AG: At UpCity, we strive to meet the AA level of conformance. In the recent marketplace redesign, we spent a significant amount of time thinking about the overall information hierarchy, modern design patterns, and tactile feedback. How can we make the information on the page easier to digest and interact with so that our product is accessible to everyone regardless of disabilities or impairments?
From a visual and legibility standpoint, we ensure that all of our brand colors and color combinations are thoroughly vetted through contrast checker tools, and that our buttons meet a minimum target size area requirements. We also pay close attention to element tagging within the HTML markup such as appropriate alt, title, and aria tags, all of these efforts allow screen readers to effectively parse through our pages.
Can you talk more about how UpCity’s brand guidelines keep accessibility in mind?
AG: The UpCity Brand Guide, created by our VP of Product & Creative, Jen Gadus, contains a detailed section dedicated to accessibility. This section outlines key high-level WCAG (Web Content Accessibility Guidelines) standards that we at UpCity need to conform to. Some of these include:
- Avoiding automatic content such as pop-ups
- Limiting animation
- Maintaining the correct HTML markup
- Providing alternative ways of digesting content and navigating through our product
- Ensuring proper contrast ratios and element sizing requirements are met
What resources do you recommend for those trying to learn more about website accessibility?
AG: One of the greatest and most detailed resources I refer to is the WCAG website. You can find all of the web accessibility standards information as well as how they align with each level of conformance. In addition to this, WebAIM, WebFundamentals, and The A11Y Project are all great resources that provide essential info on accessibility and inclusive design, plus they include handy checklists to follow when creating digital products.

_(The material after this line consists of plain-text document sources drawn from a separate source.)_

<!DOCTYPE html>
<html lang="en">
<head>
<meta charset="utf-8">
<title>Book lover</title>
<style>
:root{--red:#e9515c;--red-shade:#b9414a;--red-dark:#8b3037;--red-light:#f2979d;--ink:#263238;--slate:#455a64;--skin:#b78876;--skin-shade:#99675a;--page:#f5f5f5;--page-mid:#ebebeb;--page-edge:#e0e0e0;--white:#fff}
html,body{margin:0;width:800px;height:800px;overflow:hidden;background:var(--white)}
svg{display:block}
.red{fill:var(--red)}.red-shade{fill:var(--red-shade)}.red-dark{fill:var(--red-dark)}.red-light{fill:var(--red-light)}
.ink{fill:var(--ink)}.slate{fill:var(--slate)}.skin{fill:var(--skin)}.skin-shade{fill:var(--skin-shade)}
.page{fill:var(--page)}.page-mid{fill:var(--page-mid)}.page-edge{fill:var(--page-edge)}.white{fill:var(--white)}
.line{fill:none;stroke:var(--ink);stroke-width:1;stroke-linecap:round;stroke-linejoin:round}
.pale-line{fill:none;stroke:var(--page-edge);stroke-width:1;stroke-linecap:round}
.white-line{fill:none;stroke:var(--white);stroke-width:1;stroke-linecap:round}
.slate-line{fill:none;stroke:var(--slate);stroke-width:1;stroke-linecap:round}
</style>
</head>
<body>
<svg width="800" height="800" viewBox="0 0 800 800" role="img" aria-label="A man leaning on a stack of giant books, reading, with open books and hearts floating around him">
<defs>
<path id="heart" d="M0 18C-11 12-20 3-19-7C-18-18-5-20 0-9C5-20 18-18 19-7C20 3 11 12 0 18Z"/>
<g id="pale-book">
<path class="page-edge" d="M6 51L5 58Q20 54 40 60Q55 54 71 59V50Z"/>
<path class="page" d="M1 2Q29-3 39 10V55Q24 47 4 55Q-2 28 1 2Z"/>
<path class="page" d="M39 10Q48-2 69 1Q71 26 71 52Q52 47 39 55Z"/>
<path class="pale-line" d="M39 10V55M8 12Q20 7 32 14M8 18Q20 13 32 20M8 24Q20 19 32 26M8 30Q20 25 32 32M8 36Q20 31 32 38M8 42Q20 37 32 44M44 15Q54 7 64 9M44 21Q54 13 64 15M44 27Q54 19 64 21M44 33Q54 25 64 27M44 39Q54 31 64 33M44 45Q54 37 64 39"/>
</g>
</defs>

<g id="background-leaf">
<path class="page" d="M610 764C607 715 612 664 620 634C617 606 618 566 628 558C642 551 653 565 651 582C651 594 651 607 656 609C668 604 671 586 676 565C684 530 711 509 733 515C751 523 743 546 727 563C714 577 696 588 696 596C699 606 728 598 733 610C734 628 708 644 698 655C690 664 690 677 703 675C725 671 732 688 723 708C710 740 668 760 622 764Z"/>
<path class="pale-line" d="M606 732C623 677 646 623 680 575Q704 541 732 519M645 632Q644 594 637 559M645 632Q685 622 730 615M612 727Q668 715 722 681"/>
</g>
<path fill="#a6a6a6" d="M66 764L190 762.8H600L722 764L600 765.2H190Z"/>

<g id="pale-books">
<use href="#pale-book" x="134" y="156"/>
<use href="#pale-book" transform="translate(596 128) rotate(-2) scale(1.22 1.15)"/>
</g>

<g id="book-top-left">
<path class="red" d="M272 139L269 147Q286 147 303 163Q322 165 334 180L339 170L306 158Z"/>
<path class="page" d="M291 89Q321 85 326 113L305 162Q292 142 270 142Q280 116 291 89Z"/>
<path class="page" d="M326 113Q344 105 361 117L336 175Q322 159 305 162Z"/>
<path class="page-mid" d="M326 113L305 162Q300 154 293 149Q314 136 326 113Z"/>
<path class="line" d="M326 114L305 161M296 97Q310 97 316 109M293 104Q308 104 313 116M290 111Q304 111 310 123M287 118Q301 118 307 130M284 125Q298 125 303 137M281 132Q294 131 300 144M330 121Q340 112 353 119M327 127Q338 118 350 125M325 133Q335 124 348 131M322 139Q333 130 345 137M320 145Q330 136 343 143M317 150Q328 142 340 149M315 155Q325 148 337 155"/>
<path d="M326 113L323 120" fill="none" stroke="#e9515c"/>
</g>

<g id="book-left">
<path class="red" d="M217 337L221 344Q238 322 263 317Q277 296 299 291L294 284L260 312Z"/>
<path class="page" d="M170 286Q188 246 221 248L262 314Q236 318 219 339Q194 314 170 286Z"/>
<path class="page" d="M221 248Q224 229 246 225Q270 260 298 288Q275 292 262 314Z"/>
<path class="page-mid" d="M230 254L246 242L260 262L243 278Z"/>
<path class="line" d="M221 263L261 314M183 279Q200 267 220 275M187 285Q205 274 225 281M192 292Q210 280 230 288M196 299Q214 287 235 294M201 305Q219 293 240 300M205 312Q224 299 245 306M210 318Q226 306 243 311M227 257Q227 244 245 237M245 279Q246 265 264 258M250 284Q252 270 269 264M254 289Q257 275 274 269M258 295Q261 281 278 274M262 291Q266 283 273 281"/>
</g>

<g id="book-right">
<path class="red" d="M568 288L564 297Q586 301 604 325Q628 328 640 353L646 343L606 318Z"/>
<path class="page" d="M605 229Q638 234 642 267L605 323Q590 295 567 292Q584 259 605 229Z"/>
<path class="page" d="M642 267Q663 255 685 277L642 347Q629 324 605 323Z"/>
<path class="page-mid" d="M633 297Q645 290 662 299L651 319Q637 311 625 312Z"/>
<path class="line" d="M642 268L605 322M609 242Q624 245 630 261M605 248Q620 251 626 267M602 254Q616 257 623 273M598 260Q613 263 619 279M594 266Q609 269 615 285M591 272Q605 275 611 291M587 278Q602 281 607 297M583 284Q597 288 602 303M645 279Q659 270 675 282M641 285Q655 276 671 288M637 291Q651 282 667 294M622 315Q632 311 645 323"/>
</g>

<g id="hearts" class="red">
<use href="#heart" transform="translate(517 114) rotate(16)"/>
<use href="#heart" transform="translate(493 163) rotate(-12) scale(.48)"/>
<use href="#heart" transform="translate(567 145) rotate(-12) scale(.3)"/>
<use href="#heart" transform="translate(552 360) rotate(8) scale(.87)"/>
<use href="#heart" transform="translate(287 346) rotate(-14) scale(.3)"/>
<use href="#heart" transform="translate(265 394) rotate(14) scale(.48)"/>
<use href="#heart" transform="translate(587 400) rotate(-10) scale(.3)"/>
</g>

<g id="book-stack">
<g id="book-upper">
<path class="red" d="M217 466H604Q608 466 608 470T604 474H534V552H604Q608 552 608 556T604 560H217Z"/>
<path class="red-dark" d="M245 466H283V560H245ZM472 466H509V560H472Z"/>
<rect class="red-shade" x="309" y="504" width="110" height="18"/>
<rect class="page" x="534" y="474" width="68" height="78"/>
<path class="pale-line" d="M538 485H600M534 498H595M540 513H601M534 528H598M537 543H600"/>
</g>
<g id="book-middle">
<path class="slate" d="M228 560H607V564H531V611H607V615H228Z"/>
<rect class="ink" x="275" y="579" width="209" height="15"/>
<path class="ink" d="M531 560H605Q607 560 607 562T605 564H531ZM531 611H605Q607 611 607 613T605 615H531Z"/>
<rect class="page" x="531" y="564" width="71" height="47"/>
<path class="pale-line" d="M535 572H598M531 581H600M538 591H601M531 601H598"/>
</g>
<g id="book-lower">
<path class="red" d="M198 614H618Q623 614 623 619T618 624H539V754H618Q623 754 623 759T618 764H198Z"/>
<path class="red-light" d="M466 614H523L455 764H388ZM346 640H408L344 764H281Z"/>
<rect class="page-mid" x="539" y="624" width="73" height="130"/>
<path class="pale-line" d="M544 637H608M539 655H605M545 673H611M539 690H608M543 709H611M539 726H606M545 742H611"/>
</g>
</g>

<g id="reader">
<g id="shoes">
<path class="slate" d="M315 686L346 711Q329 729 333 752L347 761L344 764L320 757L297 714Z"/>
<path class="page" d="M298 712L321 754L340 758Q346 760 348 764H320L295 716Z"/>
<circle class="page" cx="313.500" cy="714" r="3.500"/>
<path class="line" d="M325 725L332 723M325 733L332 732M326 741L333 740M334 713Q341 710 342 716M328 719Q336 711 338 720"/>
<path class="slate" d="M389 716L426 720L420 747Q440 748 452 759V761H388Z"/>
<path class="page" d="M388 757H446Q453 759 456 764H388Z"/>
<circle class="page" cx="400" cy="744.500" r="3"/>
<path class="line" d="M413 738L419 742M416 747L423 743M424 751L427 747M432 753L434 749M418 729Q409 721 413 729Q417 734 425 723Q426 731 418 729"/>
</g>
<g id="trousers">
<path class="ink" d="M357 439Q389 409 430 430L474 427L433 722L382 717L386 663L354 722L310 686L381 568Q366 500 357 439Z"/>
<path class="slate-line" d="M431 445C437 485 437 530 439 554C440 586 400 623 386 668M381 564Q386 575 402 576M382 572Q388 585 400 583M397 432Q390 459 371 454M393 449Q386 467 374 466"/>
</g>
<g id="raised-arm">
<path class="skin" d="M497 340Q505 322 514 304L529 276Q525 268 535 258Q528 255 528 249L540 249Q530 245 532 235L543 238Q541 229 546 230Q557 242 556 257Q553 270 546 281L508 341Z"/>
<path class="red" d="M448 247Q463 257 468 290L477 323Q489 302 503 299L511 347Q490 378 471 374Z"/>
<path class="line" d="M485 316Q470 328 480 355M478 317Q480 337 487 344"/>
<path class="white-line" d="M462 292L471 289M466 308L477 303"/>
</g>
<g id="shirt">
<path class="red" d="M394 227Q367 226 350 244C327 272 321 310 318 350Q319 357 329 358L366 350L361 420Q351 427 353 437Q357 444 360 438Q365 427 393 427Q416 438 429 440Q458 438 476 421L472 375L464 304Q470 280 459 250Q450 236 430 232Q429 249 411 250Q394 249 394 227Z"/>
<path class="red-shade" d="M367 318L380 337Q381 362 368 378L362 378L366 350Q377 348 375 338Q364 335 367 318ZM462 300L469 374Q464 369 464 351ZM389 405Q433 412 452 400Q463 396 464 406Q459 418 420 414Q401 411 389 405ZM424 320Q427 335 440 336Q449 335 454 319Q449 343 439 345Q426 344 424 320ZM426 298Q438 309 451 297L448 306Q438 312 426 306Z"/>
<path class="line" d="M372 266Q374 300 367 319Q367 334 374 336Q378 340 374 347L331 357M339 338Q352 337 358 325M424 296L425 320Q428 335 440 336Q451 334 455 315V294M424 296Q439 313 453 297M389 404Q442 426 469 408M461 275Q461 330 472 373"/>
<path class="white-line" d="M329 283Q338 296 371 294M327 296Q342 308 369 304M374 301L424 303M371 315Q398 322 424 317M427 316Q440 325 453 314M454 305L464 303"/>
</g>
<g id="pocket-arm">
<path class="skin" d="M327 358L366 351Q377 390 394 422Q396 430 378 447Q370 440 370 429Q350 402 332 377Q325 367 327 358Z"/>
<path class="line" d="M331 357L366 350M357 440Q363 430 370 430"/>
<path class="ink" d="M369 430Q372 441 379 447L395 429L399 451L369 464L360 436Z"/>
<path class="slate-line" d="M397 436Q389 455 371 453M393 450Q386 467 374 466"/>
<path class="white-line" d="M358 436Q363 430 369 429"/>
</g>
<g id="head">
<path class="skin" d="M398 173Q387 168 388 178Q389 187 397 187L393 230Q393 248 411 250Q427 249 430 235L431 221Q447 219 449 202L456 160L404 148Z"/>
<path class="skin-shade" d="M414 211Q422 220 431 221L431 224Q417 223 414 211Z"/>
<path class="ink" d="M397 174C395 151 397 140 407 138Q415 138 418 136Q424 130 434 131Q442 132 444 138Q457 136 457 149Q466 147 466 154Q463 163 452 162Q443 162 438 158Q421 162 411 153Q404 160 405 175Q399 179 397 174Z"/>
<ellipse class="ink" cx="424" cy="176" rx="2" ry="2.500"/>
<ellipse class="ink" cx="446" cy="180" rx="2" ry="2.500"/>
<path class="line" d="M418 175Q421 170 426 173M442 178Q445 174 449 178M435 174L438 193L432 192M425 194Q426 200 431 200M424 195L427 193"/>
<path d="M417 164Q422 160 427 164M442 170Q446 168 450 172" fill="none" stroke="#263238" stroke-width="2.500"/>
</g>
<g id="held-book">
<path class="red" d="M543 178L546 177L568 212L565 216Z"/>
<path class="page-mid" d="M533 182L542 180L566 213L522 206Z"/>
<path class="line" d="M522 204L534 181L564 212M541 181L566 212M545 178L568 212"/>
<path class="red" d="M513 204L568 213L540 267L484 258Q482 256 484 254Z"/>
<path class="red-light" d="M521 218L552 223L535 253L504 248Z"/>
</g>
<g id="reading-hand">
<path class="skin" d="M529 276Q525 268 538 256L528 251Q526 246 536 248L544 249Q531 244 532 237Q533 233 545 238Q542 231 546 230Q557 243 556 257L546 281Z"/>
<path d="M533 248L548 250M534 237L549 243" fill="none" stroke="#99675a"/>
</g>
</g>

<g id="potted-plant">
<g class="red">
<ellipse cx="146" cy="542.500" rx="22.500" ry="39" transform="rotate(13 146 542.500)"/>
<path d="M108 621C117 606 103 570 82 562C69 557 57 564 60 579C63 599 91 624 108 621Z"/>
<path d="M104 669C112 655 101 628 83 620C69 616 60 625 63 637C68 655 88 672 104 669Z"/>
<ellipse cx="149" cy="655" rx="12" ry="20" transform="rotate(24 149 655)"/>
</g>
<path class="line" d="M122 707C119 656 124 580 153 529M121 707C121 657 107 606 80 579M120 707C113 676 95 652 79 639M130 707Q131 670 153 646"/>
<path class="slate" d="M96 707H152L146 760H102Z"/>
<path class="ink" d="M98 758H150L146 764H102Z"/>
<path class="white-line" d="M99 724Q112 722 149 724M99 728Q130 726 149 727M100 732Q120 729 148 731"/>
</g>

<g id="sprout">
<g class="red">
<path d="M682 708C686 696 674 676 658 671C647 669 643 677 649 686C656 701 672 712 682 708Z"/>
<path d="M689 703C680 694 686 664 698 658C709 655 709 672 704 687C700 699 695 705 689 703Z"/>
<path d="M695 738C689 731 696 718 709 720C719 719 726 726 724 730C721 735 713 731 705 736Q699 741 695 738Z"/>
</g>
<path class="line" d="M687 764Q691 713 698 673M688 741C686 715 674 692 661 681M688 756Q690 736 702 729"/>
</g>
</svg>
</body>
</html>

Is there anything else you’d like to add?
AG: While accessibility has been increasing its presence in the design field, there are still many companies that don’t follow best practices or don’t want to invest time and money into making digital products/websites accessible. Sometimes this happens because the company and individuals are not aware of what accessibility and inclusive design are.
Our role as designers and contributors is to advocate for accessible design. This can be as simple as starting a conversation with your team and sharing the importance and the value inclusive design can bring to the company.